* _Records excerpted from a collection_

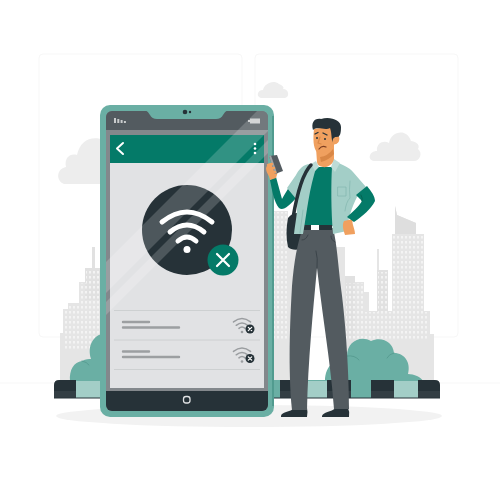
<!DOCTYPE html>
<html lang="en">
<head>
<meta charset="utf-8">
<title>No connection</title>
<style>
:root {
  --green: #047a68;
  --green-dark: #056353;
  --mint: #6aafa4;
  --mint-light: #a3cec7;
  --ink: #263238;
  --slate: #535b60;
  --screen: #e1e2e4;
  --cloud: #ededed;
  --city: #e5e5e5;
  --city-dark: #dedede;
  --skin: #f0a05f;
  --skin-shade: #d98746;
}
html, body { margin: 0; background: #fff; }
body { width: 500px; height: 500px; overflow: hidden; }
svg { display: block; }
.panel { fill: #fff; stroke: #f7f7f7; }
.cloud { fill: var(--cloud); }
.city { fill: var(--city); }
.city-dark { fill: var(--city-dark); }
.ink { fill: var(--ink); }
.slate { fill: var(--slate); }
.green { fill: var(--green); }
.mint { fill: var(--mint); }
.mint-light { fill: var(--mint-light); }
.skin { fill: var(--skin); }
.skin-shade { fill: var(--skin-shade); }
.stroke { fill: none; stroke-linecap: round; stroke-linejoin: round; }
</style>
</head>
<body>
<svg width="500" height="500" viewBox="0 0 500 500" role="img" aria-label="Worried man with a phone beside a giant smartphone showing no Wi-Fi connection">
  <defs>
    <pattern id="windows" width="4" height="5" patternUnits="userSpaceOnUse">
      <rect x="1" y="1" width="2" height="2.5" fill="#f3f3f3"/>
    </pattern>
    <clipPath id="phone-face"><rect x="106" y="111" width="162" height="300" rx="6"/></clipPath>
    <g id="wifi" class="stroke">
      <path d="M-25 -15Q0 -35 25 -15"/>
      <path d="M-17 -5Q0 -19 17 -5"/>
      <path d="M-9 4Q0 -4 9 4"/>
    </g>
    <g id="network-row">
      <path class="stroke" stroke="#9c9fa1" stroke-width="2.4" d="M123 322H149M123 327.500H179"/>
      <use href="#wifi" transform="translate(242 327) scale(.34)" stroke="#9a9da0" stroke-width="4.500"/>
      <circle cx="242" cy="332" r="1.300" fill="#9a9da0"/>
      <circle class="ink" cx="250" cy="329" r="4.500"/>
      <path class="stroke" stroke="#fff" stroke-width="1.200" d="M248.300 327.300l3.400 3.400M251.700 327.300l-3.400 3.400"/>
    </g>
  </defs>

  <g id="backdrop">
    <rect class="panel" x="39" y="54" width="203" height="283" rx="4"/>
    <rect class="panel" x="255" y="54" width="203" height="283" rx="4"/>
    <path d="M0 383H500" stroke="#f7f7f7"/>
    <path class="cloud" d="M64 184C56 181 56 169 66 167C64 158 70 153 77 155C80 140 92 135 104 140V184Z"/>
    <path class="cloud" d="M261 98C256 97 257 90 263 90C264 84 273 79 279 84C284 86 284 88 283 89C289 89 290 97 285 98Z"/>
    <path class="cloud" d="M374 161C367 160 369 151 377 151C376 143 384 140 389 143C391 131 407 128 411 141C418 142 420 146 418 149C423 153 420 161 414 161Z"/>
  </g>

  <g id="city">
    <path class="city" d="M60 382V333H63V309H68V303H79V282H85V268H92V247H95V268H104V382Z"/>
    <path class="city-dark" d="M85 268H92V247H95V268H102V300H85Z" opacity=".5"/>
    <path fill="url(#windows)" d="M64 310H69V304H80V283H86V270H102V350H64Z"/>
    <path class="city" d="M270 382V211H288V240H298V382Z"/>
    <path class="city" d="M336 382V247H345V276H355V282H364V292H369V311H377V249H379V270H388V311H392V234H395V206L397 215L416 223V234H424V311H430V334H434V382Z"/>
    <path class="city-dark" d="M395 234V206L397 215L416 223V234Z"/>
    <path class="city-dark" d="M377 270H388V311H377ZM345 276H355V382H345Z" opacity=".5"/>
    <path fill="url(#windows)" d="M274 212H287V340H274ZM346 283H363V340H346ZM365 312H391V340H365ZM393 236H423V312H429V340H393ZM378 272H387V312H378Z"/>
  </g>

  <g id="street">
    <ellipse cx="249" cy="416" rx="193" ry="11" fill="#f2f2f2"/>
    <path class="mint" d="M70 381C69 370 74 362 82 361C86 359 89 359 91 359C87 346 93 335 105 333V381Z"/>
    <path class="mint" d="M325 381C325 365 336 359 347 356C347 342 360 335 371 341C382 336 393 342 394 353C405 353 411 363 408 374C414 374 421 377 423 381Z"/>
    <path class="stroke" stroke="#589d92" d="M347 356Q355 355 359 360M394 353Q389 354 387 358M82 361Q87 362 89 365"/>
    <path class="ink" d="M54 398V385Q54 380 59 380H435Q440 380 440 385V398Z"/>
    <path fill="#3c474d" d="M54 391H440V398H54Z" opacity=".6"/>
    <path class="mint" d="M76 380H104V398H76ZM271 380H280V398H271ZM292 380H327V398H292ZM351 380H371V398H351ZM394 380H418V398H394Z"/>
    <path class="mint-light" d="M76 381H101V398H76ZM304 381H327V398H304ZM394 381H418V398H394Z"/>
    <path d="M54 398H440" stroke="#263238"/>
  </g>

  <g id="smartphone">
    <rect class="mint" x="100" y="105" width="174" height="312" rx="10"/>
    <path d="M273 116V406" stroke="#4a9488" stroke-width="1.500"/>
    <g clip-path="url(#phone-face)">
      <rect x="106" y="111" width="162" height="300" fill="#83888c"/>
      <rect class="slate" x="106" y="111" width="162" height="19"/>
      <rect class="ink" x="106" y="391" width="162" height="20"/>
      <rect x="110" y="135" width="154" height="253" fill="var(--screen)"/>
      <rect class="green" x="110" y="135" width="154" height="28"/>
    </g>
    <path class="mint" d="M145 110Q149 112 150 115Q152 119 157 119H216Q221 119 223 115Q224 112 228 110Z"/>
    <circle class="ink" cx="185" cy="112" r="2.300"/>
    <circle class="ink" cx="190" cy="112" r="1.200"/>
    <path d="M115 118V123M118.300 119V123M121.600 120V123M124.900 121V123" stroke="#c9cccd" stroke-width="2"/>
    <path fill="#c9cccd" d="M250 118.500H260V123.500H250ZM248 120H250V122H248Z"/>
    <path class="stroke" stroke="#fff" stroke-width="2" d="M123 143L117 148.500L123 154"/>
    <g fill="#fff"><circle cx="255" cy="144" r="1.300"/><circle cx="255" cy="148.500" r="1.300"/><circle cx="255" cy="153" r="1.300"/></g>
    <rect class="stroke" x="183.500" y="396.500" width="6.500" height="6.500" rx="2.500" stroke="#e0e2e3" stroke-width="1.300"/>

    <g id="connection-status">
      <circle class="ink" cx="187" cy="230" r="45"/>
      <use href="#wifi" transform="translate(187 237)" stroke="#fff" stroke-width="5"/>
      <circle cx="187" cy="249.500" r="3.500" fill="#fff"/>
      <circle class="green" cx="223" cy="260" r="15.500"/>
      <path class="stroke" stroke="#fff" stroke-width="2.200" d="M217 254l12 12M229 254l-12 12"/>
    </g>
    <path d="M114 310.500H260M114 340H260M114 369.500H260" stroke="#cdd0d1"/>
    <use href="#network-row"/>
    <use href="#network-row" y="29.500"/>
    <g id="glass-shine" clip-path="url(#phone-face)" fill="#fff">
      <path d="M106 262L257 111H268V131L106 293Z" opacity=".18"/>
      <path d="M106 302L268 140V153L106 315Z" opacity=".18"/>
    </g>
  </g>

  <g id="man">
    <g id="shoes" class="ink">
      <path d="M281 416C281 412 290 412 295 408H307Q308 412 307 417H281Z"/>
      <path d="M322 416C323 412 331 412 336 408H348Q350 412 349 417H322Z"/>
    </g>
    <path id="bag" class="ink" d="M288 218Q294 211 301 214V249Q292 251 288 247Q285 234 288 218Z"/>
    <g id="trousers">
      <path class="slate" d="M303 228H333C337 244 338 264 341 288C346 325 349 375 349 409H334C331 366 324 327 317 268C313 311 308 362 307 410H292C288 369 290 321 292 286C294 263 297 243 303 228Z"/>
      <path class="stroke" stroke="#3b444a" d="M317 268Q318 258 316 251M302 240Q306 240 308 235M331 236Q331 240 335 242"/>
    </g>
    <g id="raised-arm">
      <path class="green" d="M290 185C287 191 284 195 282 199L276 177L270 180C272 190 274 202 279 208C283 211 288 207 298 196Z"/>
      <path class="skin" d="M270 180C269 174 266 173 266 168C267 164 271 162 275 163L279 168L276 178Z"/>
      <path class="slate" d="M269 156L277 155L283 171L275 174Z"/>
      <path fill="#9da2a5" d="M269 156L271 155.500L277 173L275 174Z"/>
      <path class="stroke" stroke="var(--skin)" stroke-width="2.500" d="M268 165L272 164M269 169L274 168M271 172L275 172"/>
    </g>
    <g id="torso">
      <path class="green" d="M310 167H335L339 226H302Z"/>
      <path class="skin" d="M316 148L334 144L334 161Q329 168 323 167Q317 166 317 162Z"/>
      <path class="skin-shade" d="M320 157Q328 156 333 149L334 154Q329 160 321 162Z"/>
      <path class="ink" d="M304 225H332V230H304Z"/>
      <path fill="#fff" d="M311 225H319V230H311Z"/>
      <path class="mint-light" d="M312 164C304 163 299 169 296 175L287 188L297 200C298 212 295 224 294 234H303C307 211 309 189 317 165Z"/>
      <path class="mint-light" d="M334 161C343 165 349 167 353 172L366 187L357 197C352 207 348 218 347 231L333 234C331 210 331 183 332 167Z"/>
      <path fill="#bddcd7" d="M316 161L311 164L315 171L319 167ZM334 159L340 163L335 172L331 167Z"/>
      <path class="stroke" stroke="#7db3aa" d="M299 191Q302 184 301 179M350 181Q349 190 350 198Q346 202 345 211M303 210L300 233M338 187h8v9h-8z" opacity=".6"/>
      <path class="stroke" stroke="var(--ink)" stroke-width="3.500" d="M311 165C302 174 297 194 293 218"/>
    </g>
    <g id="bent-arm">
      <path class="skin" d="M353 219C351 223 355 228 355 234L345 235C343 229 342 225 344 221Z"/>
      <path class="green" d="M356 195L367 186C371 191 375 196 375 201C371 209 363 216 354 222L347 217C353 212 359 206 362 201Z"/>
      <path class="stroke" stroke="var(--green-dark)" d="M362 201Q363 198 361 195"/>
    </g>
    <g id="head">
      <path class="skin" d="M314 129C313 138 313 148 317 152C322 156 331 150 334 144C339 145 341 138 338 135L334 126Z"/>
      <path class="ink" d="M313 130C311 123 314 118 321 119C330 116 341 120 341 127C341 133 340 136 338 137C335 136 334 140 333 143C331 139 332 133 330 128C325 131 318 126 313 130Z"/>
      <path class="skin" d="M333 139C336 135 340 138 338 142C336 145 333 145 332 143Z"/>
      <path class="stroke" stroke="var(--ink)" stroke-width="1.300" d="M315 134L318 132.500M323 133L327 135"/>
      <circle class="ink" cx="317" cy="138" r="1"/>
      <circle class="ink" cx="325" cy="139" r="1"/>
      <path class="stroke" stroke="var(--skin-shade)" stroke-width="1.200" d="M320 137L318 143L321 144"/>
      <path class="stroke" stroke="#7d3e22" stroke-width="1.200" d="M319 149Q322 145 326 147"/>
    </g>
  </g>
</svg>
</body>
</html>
...
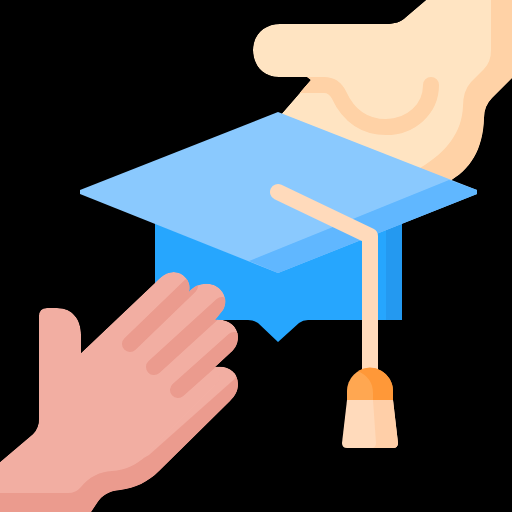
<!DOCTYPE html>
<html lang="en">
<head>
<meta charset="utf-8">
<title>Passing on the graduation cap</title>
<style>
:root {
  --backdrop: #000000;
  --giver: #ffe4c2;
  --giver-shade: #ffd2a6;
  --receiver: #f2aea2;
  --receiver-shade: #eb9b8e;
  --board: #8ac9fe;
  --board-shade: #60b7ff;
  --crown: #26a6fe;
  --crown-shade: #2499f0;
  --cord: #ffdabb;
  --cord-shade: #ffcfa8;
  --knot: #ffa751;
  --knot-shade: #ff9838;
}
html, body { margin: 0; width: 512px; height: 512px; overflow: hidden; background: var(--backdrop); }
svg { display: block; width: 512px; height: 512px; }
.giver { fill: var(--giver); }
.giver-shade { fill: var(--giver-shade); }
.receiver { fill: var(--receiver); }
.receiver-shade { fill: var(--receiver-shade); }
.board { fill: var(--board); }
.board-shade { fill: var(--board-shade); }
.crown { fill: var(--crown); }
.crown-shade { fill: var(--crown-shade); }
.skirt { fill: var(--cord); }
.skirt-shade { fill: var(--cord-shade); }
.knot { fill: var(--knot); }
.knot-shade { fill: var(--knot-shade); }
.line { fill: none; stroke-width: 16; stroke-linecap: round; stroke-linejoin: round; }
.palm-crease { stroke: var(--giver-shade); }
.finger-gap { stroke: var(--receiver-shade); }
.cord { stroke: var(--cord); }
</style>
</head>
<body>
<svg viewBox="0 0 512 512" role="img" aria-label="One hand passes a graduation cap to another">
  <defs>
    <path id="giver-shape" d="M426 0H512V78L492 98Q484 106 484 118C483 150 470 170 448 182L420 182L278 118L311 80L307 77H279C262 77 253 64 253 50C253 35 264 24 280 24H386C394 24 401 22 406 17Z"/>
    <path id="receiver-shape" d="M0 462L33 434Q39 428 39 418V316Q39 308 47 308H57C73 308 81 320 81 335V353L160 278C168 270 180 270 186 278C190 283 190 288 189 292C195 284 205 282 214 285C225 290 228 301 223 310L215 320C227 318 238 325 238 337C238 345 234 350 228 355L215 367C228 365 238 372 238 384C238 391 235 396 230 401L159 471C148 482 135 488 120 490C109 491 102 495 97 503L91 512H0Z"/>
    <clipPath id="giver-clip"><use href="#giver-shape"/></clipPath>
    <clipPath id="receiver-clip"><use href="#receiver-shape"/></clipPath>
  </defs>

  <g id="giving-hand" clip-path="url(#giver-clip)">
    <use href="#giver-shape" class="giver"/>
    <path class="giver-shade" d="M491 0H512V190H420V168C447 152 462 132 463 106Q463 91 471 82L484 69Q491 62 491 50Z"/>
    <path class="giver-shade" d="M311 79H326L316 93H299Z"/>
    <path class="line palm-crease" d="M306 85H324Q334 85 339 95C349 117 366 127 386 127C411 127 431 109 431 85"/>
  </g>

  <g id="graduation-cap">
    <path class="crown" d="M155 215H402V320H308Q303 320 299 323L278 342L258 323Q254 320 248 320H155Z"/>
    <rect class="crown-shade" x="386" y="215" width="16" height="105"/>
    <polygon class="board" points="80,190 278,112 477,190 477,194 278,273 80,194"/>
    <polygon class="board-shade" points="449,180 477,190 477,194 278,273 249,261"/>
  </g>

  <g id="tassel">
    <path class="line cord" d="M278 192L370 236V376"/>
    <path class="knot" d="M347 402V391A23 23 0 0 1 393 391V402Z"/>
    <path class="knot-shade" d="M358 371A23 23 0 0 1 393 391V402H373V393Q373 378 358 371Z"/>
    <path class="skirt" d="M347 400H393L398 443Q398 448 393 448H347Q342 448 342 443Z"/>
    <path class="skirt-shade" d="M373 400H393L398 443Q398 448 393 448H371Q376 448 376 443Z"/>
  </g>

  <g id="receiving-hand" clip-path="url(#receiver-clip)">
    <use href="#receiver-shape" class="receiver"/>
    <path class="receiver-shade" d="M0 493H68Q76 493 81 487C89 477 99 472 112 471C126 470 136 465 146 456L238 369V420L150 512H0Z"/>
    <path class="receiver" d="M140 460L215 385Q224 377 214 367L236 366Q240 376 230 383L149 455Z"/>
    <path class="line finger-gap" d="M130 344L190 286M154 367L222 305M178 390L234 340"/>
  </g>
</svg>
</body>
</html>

* _Task description_
Search the data for "skirt". Copy every matching line.

* _Result of the task_
.skirt { fill: var(--cord); }
.skirt-shade { fill: var(--cord-shade); }
    <path class="skirt" d="M347 400H393L398 443Q398 448 393 448H347Q342 448 342 443Z"/>
    <path class="skirt-shade" d="M373 400H393L398 443Q398 448 393 448H371Q376 448 376 443Z"/>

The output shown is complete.